    • wind – too much wind (flatulence) can usually be reduced by changing your diet and lifestyle, such as not eating foods that cause wind (like pulses, lentils, beans and onions), eating smaller meals, eating and drinking slowly, and exercising regularly. You can also buy medicines that help with wind, such as charcoal tablets or simethicone, from a shop or supermarket.
    • skin being sensitive to sunlight – stay out of bright sun and use a high factor sun cream (SPF 15 or above) even on cloudy days. Don't use a sunlamp or sunbeds.
  7. Pregnancy and breastfeeding

    Naproxen isn't normally recommended in pregnancy - especially if you're 30 or more weeks - unless it's prescribed by a doctor. This is because there might be a link between taking naproxen in pregnancy and some birth defects, in particular damage to the baby's heart and blood vessels.

    There may also be a link between taking naproxen in early pregnancy and miscarriage. 

    Talk to your doctor about the benefits and possible harms of taking naproxen. It will depend on how many weeks pregnant you are and the reason you need to take the medicine. There may be other treatments that are safer for you.

    Paracetamol is usually recommended as the first choice of painkiller for pregnant women.

    Naproxen and breastfeeding

    Naproxen isn't usually recommended during breastfeeding. Other anti-inflammatory medicines, such as ibuprofen, are safer.

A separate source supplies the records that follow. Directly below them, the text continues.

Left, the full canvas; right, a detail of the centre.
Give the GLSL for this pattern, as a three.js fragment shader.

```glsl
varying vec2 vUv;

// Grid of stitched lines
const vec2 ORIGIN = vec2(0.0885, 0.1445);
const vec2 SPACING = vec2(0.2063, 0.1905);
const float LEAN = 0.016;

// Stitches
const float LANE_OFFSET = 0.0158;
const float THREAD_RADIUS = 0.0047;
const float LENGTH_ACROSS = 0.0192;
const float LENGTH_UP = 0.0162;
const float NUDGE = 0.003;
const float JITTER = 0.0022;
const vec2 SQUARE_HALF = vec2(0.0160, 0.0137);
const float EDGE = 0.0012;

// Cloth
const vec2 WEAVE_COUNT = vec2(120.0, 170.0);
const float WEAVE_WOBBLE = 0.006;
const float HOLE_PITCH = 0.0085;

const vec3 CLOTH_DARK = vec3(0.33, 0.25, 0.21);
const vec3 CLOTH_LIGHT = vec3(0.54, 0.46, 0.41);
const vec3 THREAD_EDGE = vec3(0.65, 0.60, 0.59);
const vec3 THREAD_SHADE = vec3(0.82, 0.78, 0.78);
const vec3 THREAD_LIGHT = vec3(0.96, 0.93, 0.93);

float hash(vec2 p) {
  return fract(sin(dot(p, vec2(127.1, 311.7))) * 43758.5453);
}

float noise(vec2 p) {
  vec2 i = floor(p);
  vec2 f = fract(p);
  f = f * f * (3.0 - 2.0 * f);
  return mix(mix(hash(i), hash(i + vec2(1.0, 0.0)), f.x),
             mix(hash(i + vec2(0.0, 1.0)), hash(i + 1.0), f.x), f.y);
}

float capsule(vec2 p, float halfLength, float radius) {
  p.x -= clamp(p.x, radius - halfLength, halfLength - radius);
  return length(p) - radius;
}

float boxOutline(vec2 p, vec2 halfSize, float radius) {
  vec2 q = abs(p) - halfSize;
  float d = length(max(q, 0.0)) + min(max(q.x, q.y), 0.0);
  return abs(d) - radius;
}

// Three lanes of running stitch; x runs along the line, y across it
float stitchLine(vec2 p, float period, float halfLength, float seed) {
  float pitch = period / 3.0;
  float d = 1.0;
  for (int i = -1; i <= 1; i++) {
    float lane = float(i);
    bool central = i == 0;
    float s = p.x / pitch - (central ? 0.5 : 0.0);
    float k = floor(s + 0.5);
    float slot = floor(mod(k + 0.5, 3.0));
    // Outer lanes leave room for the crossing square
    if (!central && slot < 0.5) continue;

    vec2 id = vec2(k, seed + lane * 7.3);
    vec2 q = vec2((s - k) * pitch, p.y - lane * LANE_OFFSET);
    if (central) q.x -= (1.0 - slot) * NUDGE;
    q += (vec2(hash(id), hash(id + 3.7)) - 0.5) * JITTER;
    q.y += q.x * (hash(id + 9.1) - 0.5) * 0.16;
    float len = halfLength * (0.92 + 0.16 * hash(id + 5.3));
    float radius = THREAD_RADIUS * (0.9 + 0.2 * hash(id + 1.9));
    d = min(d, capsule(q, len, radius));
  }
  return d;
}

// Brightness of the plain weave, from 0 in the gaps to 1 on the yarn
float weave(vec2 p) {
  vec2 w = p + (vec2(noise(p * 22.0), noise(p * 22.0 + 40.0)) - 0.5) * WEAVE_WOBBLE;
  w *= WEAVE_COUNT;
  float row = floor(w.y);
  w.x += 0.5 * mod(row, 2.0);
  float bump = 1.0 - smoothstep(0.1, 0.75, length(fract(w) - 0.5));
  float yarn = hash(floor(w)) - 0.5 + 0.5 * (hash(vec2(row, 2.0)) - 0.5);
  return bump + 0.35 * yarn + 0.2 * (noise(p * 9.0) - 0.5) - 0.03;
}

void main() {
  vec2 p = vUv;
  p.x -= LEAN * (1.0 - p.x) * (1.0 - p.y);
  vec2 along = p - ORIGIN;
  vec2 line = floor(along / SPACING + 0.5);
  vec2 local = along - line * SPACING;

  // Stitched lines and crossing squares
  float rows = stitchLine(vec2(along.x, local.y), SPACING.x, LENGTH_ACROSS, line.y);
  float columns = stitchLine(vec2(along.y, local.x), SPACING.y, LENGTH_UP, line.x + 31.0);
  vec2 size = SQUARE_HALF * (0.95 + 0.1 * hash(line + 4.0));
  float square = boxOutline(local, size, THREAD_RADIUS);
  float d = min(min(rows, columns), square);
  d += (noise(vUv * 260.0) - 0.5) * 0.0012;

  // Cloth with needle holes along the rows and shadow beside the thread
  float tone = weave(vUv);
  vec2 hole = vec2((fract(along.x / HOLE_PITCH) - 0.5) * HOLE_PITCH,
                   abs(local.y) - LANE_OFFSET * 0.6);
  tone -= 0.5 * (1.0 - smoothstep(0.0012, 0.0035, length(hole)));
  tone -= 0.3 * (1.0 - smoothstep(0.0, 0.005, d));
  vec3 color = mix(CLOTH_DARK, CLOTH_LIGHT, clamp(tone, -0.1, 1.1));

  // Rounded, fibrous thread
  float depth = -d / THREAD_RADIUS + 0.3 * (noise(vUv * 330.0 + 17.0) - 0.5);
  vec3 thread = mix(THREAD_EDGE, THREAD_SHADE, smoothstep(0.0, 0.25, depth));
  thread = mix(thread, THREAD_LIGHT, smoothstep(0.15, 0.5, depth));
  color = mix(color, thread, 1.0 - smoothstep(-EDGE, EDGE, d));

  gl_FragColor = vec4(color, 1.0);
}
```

    However, if your baby is premature, had a low birth weight, or has an underlying medical condition, talk to your doctor before taking any painkillers.

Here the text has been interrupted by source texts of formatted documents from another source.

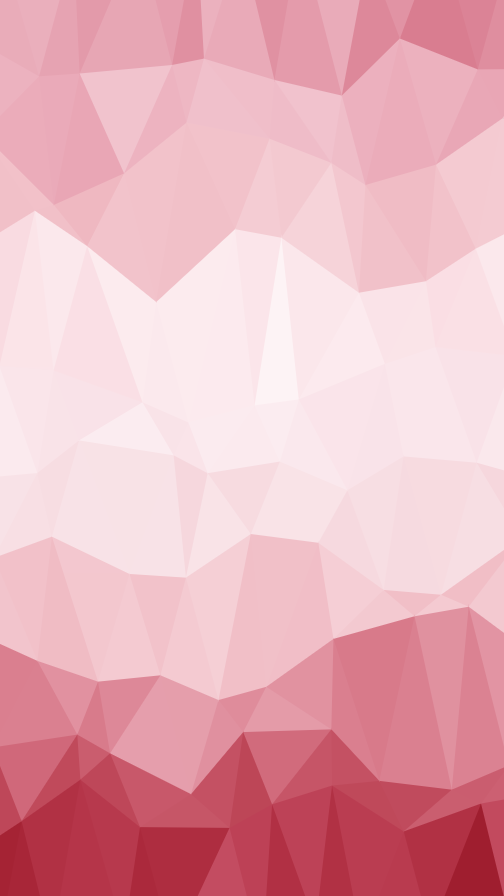
Write a WebGL 2 fragment shader that draws this background.

```glsl
#version 300 es
precision highp float;
// Low-poly wall of flat facets: deep rose at the foot, pale blush in the middle, pink at the top.
// Wavy rows of jittered vertices are joined into triangles; each facet takes
// the colour of its band, varied by a hash and by a few broad lights and shades.

uniform vec2 u_resolution;
out vec4 fragColor;

const int ROWS = 11;
const float COLUMNS = 8.0;          // facets across the canvas
const vec2 JITTER = vec2(0.28, 0.023); // in columns, in canvas heights
const float TONE_SPREAD = 0.24;     // contrast between neighbouring facets
const float REACH = 0.12;           // how far a band may stray from its level

// Each row: level, wave height, wave frequency, position of a crest
const vec4 ROW[ROWS] = vec4[ROWS](
  vec4(-0.050, 0.000, 0.0, 0.00),
  vec4(0.085, 0.025, 14.6, 0.17),
  vec4(0.155, 0.035, 12.0, 0.07),
  vec4(0.265, 0.040, 5.5, 0.92),
  vec4(0.370, 0.035, 12.6, 0.05),
  vec4(0.480, 0.015, 9.0, 0.20),
  vec4(0.575, 0.030, 7.0, 0.90),
  vec4(0.710, 0.045, 13.7, 0.08),
  vec4(0.825, 0.035, 11.2, 0.43),
  vec4(0.930, 0.022, 14.0, 0.42),
  vec4(1.060, 0.000, 0.0, 0.00));

// Colour of the band above each row
const vec3 BAND[ROWS - 1] = vec3[ROWS - 1](
  vec3(0.73, 0.24, 0.32),
  vec3(0.78, 0.34, 0.41),
  vec3(0.87, 0.54, 0.60),
  vec3(0.95, 0.77, 0.80),
  vec3(0.97, 0.87, 0.89),
  vec3(0.98, 0.90, 0.92),
  vec3(0.98, 0.88, 0.90),
  vec3(0.95, 0.77, 0.80),
  vec3(0.93, 0.71, 0.76),
  vec3(0.90, 0.63, 0.69));

float hash(vec2 p) {
  vec3 q = fract(vec3(p.xyx) * 0.1031);
  q += dot(q, q.yzx + 33.33);
  return fract((q.x + q.y) * q.z);
}

// Mesh vertex, both axes running from 0 to 1 over the canvas
vec2 vertex(float column, int row) {
  vec2 id = vec2(column + 20.0, float(row) + 5.0);
  vec2 shift = JITTER * (2.0 * vec2(hash(id), hash(id + 57.0)) - 1.0);
  float x = (column + 0.5 * float(row & 1) + shift.x) / COLUMNS;
  vec4 wave = ROW[row];
  return vec2(x, wave.x + wave.y * cos(wave.z * (x - wave.w)) + shift.y);
}

float cross2(vec2 a, vec2 b) { return a.x * b.y - a.y * b.x; }

// Signed distance to the line a-b, positive on its left
float side(vec2 p, vec2 a, vec2 b) {
  return cross2(normalize(b - a), p - a);
}

// Smooth coverage of a counter-clockwise triangle
float coverage(vec2 p, vec2 a, vec2 b, vec2 c, float pixel) {
  float inside = min(side(p, a, b), min(side(p, b, c), side(p, c, a)));
  return clamp(inside / pixel + 0.5, 0.0, 1.0);
}

float spot(vec2 p, vec2 centre, vec2 size) {
  vec2 d = (p - centre) / size;
  return exp(-dot(d, d));
}

// Flat colour of a facet; an exponent above one deepens it
vec3 facetColour(vec2 centre, int band) {
  float tone = 2.0 * hash(floor(centre * 911.0) + 40.0) - 1.0;
  float depth = 1.0 + TONE_SPREAD * tone;
  depth -= 0.45 * spot(centre, vec2(0.48, 0.63), vec2(0.28, 0.09));
  depth -= 0.35 * spot(centre, vec2(1.00, 0.68), vec2(0.08, 0.07));
  depth += 0.35 * spot(centre, vec2(0.95, 1.00), vec2(0.25, 0.07));
  depth += 0.30 * spot(centre, vec2(0.00, 0.85), vec2(0.15, 0.08));
  depth += 0.30 * smoothstep(0.06, 0.0, centre.y) * smoothstep(0.0, 0.45, abs(centre.x - 0.55));
  return pow(BAND[band], vec3(max(depth, 0.35)));
}

void main() {
  vec2 uv = gl_FragCoord.xy / u_resolution;
  vec2 scale = vec2(u_resolution.x / u_resolution.y, 1.0);
  vec2 p = uv * scale;
  float pixel = 1.0 / u_resolution.y;
  vec4 sum = vec4(0.0);

  for (int row = 0; row < ROWS - 1; row++) {
    if (uv.y < ROW[row].x - REACH || uv.y > ROW[row + 1].x + REACH) continue;
    sum += 0.0001 * vec4(BAND[row], 1.0);
    for (int i = -2; i <= 1; i++) {
      float column = floor(uv.x * COLUMNS) + float(i);
      vec2 a = vertex(column, row), b = vertex(column + 1.0, row);
      vec2 c = vertex(column + 1.0, row + 1), d = vertex(column, row + 1);
      // The short diagonal follows the stagger of the rows
      bool rising = (row & 1) == 1;
      vec2 apex = rising ? c : d;
      vec2 foot = rising ? a : b;
      vec3 lower = facetColour((a + b + apex) / 3.0, row);
      vec3 upper = facetColour((c + d + foot) / 3.0, row);
      sum += vec4(lower, 1.0) * coverage(p, a * scale, b * scale, apex * scale, pixel);
      sum += vec4(upper, 1.0) * coverage(p, c * scale, d * scale, foot * scale, pixel);
    }
  }
  fragColor = vec4(sum.rgb / sum.a, 1.0);
}
```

    Tell your doctor if you're trying to get pregnant, are already pregnant or if you're breastfeeding.

  8. Cautions with other medicines

    There are some medicines that interfere with the way naproxen works. Tell your doctor if you're taking: 

    • other anti-inflammatory medicines, such as aspirin or ibuprofen
    • medicines that thin the blood, such as warfarin or rivaroxaban
    • steroids, such as prednisolone
    • water tablets, such as furosemide
    • medicines used to treat heart problems and high blood pressure
    • antidepressants, such as citalopram
    • medicine used to treat rheumatoid arthritis, such as methotrexate

    Tell your doctor and pharmacist if you're taking any other medicines, including herbal remedies and supplements.

  9. Common questions

Back to top